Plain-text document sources

#####

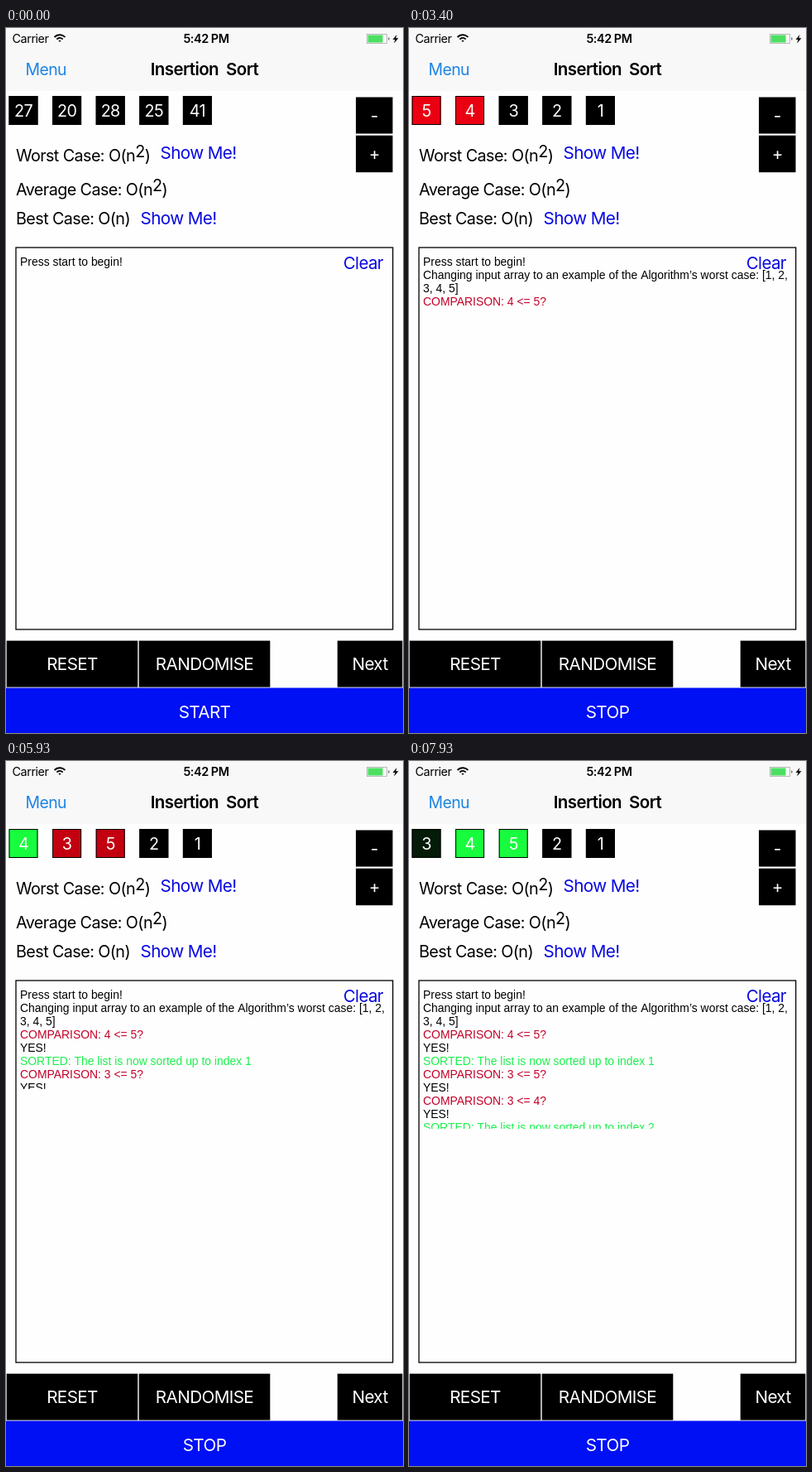
An HTML page with a canvas that plays this animation: 480x851 px, repeating every 8000 ms.

```html
<!DOCTYPE html>
<html lang="en">
<head>
<meta charset="utf-8">
<title>Insertion Sort</title>
<style>
  html, body { margin: 0; width: 100%; height: 100%; overflow: hidden; background: #fff; }
  canvas { display: block; width: 480px; height: 851px; }
</style>
</head>
<body>
<canvas id="stage"></canvas>
<script>
const LOOP = 8000, FADE = 250, SWAP = 500;
const EXAMPLE_AT = 1000, START_AT = 2800;
const BLACK = [0, 0, 0], RED = [235, 0, 18], GREEN = [24, 252, 62];
const LINK = '#0808e0', LOG_RED = '#c40028', LOG_GREEN = '#1cf04c';
const UI = 'Inter, Roboto, sans-serif';
const LOG = '"Liberation Sans", Arial, sans-serif';

const canvas = document.getElementById('stage');
const scale = window.devicePixelRatio || 1;
canvas.width = 480 * scale;
canvas.height = 851 * scale;
const ctx = canvas.getContext('2d');

const clamp = p => Math.max(0, Math.min(1, p));
const ease = p => (1 - Math.cos(Math.PI * clamp(p))) / 2;
const slotX = slot => 3.5 + 52.6 * slot;

// Timeline, filled in chronological order.
const fades = [], moves = [], log = [];
const say = (time, text, color = '#000', late = 0) => log.push({ time, text, color, late });
const fade = (time, value, color) => fades.push({ time, value, color });

function compareAndSwap(time, left, right, slot, sortedIndex) {
  say(time - 30, `COMPARISON: ${right} <= ${left}?`, LOG_RED);
  fade(time, left, RED);
  fade(time, right, RED);
  moves.push({ time: time + 290, value: left, slot: slot + 1 });
  moves.push({ time: time + 290, value: right, slot });
  say(time + 810, 'YES!', '#000', 100);
  fade(time + 810, left, BLACK);
  fade(time + 810, right, BLACK);
  fade(time + 1070, left, GREEN);
  if (sortedIndex) {
    say(time + 1330, `SORTED: The list is now sorted up to index ${sortedIndex}`, LOG_GREEN, 100);
    fade(time + 1330, right, GREEN);
  }
}

say(0, 'Press start to begin!');
say(EXAMPLE_AT, 'Changing input array to an example of the Algorithm\u2019s worst case: [1, 2,');
say(EXAMPLE_AT, '3, 4, 5]');
compareAndSwap(3100, 5, 4, 0, 1);
compareAndSwap(5078, 5, 3, 1);
compareAndSwap(6574, 4, 3, 0, 2);

function text(str, x, y, size, color = '#000', align = 'left', weight = 400) {
  ctx.font = `${weight} ${size}px ${UI}`;
  ctx.letterSpacing = `${-0.03 * size}px`;
  ctx.textAlign = align;
  ctx.fillStyle = color;
  ctx.fillText(str, x, y);
  return x + ctx.measureText(str).width;
}

function box(x, y, w, h, color) {
  ctx.fillStyle = color;
  ctx.fillRect(x, y, w, h);
}

function button(label, x, y, w, h, color = '#000') {
  box(x, y, w, h, color);
  text(label, x + w / 2, y + h / 2 + 7.3, 20.7, '#fff', 'center');
}

function squared(label, y) {
  let x = text(label, 12, y, 19.8);
  x = text('2', x, y - 4.5, 19.8);
  text(')', x, y, 19.8);
}

function polygon(points, color) {
  ctx.fillStyle = color;
  ctx.beginPath();
  points.forEach(([x, y]) => ctx.lineTo(x, y));
  ctx.fill();
}

function drawStatusBar() {
  text('Carrier', 7.5, 18, 14.4);
  text('5:42 PM', 242, 18, 14.4, '#000', 'center', 600);

  ctx.strokeStyle = '#000';
  ctx.lineWidth = 1.9;
  for (const radius of [1.2, 5, 8.8]) {
    ctx.beginPath();
    ctx.arc(65, 17, radius, -Math.PI * 0.76, -Math.PI * 0.24);
    ctx.stroke();
  }

  ctx.strokeStyle = '#aaa';
  ctx.lineWidth = 0.8;
  ctx.strokeRect(436.5, 7.5, 24, 11);
  box(437.5, 8.5, 18, 9, '#4cdf62');
  box(462, 11.5, 1.5, 3, '#777');
  polygon([[472.5, 8], [467.5, 14], [470.5, 14], [469, 18.5], [474.5, 12.3], [471.3, 12.3]], '#000');
}

function drawChrome(time) {
  box(0, 0, 480, 851, '#fefefe');
  box(0, 0, 480, 76, '#f8f8f8');
  drawStatusBar();
  text('Menu', 23.5, 57, 19.4, '#1c84e4');
  text('Insertion  Sort', 240, 57, 20.5, '#000', 'center', 600);

  button('-', 423, 83.5, 44.5, 44);
  button('+', 423, 129.7, 44.5, 44.5);
  squared('Worst Case: O(n', 160.5);
  squared('Average Case: O(n', 201.5);
  text('Best Case: O(n)', 12, 237, 19.8);
  text('Show Me!', 186.5, 157.5, 20.7, LINK);
  text('Show Me!', 162.5, 236.5, 20.7, LINK);

  ctx.strokeStyle = '#000';
  ctx.lineWidth = 1.3;
  ctx.strokeRect(12, 265, 455.7, 461);

  button('RESET', 0.7, 739.6, 158.6, 56);
  button('RANDOMISE', 160.7, 739.6, 158.6, 56);
  button('Next', 400.7, 739.6, 78.6, 56);
  button(time < START_AT ? 'START' : 'STOP', 0, 796.5, 480, 58, '#0010f5');
}

function drawCell(label, x, color) {
  box(x, 82, 35, 35, `rgb(${color.map(Math.round)})`);
  ctx.strokeStyle = '#000';
  ctx.lineWidth = 1;
  ctx.strokeRect(x + 0.5, 82.5, 34, 34);
  text(label, x + 17.5, 107, 19.8, '#fff', 'center');
}

function drawCells(time) {
  if (time < EXAMPLE_AT) {
    [27, 20, 28, 25, 41].forEach((value, i) => drawCell(value, slotX(i), BLACK));
    return;
  }
  for (let value = 5; value > 0; value--) {
    let x = slotX(5 - value), color = BLACK;
    for (const move of moves) {
      if (move.value === value) x += (slotX(move.slot) - x) * ease((time - move.time) / SWAP);
    }
    for (const step of fades) {
      if (step.value !== value) continue;
      const p = clamp((time - step.time) / FADE);
      color = color.map((c, i) => c + (step.color[i] - c) * p);
    }
    drawCell(value, x, color);
  }
}

function drawLog(time) {
  ctx.font = `13.93px ${LOG}`;
  ctx.letterSpacing = '0px';
  ctx.textAlign = 'left';
  log.forEach((line, i) => {
    if (time < line.time) return;
    const y = 287 + 16 * i;
    ctx.save();
    ctx.beginPath();
    // A fresh line is briefly cut off at the bottom.
    ctx.rect(13, y - 14, 454, time < line.time + line.late ? 11 : 19);
    ctx.clip();
    ctx.fillStyle = line.color;
    ctx.fillText(line.text, 17, y);
    ctx.restore();
  });
  text('Clear', 407.7, 291.3, 20.5, LINK);
}

function render(now) {
  const time = now % LOOP;
  ctx.setTransform(scale, 0, 0, scale, 0, 0);
  drawChrome(time);
  drawCells(time);
  drawLog(time);
  requestAnimationFrame(render);
}
render(performance.now());
</script>
</body>
</html>
```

#####

Exercise requirements: The required answer is a single number: the count of lines in the entries that hold the string "function".

Answer box: 12